Still on Iran. When will you start discussing the new sanction, and how long will you wait for an answer? Sarkozy said until September - but what will happen in September?
Our statement, issued, which you'll have seen or is available for you today, says that we will be discussing this again at the time of the United Nations meeting in September. And so we hope there'll be a positive response from Iran, but it is on the agenda - specifically put on the agenda by all of us - for a further discussion in September. So we hope that by that time there'll be a positive response.
Very quickly on the nuclear issue: we've had what the emergence of the talks between America and Russia, we've got your own strategic defence review. Is it now feasible to talk in terms of Trident being part of what Britain will talk about next year?
I think the issue for all countries is really not that. The issue is can you achieve a sensible reduction in nuclear weapons at this stage, while the existing nuclear weapons states remain nuclear weapons states. Nobody is calling on us as part of the Non proliferation Treaty re negotiations to renounce our weapons. The whole point of the Non proliferation Treaty is that those people who have weapons will be willing to reduce them as far as is possible, and, at the same time, those people who don't have nuclear weapons will be given the benefits of civil nuclear power, while at the same time renouncing nuclear weapons.
And I think we'll probably want to have a tougher regime: that the onus will be on the countries that don't have nuclear weapons to prove that they don't have nuclear weapons. At the moment, one of the problems we've had with Iran is the question of whether you can prove or not that someone is developing a nuclear weapon. But if there's an international agreement that requires everybody to be open with the rest of the world, then Iran would have to prove to us that it didn't have nuclear weapons, rather than us to prove that they were developing nuclear weapons. Now that is a change that I can see.
I think if you sign a Nuclear Non proliferation Treaty, then you ought to be in a position to say that you are upholding that treaty, and to be able to prove it. So Iran signed the Nuclear Non proliferation Treaty - it's a partner to that treaty - and if people say ‘there is a question mark here, are you developing nuclear weapons or not?' you should be able to prove that you are not developing nuclear weapons. So it's not guilty until proven innocent; it's you have accepted an obligation not to have nuclear weapons, but you've got to prove and demonstrate that that is the case, if there is a question mark over what you're doing. And I think most people would see that as very fair.
Are you still convinced that we need our independent nuclear deterrent?
We set our policy out, and it's been very clear over the last period of time, and we've had this debate in the House of Commons. It's one that's been resolved in favour of a weapon. I think, if you look at where we are at the moment - Iran is attempting to develop a nuclear weapon, Korea is attempting to develop a nuclear weapon - we've got to show that we can deal with this by collective action, and I think unilateral action by the United Kingdom would not be seen as the best way forward.

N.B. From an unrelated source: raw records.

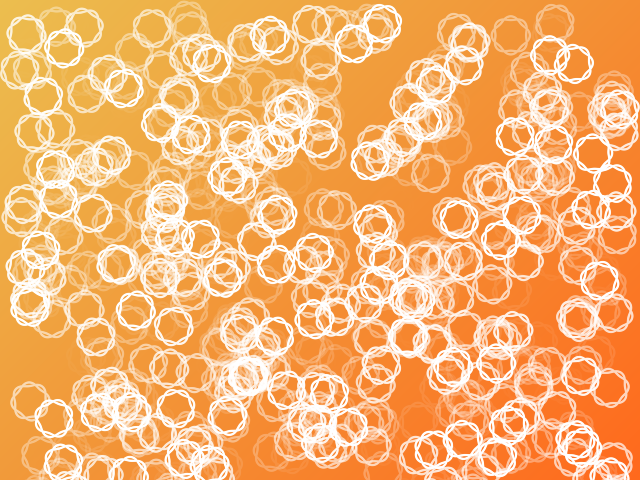
This pattern is drawn by a Shadertoy shader. Its source:

```glsl
float hash(vec3 p) {
    return fract(sin(dot(p, vec3(127.1, 311.7, 74.7))) * 43758.5453);
}

vec2 hash2(vec3 p) {
    return vec2(hash(p), hash(p + vec3(19.3, 7.1, 3.7)));
}

// Distance to the middle line of two strands braided around a circle
float braidDistance(vec2 p, float turn) {
    float angle = 4.0 * (atan(p.y, p.x) + turn);
    float wave = 0.0039 * abs(cos(angle));
    float slope = 0.42 * sin(angle);
    return abs(abs(length(p) - 0.0358) - wave) / sqrt(1.0 + slope * slope);
}

void mainImage(out vec4 fragColor, in vec2 fragCoord) {
    vec2 p = fragCoord / iResolution.y;
    float aspect = iResolution.x / iResolution.y;
    float pixel = 1.0 / iResolution.y;

    // Diagonal gradient from gold to deep orange
    float diagonal = (p.x + 1.0 - p.y) / (aspect + 1.0);
    vec3 gold = vec3(0.925, 0.745, 0.31);
    vec3 orange = vec3(0.95, 0.58, 0.215);
    vec3 ember = vec3(1.0, 0.41, 0.11);
    vec3 color = diagonal < 0.5 ? mix(gold, orange, diagonal * 2.0)
                                : mix(orange, ember, diagonal * 2.0 - 1.0);

    // Clusters of rings, painted from the faintest layer to the brightest
    const float cellSize = 0.125;
    const int layers = 7;
    vec2 home = floor(p / cellSize);
    for (int layer = 0; layer < layers; layer++) {
        for (int k = 0; k < 9; k++) {
            vec2 cell = home + vec2(k % 3, k / 3) - 1.0;
            vec3 seed = vec3(cell, float(layer) + 1.0);
            vec2 anchor = hash2(vec3(cell, 31.0));
            vec2 drift = (hash2(seed) - 0.5) * 1.1;
            vec2 center = (cell + anchor + drift) * cellSize;

            // Keep whole rings inside the left, right and top borders
            if (center.x < 0.041 || center.x > aspect - 0.041 || center.y > 0.959) continue;
            vec2 local = p - center;
            if (dot(local, local) > 0.0021) continue;

            float age = (float(layer) + hash(seed + 5.3)) / float(layers);
            float opacity = min(1.0, 1.12 * pow(age, 1.3));
            float d = braidDistance(local, 6.2832 * hash(seed + 11.9));
            float stroke = 1.0 - smoothstep(-0.6 * pixel, 0.6 * pixel, d - 0.0024);
            color = mix(color, vec3(1.0), stroke * opacity);
        }
    }

    fragColor = vec4(color, 1.0);
}
```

What you need is collective action by the nuclear weapons powers to say that we are prepared to reduce our nuclear weapons - but we need assurances also that other countries will not proliferate them. And we need these new kinds of assurances to prevent a situation as we've got in Iran emerging in exactly the same way again. Thanks very much.
Source: Number 10 Downing Street website, www.number10.gov.uk.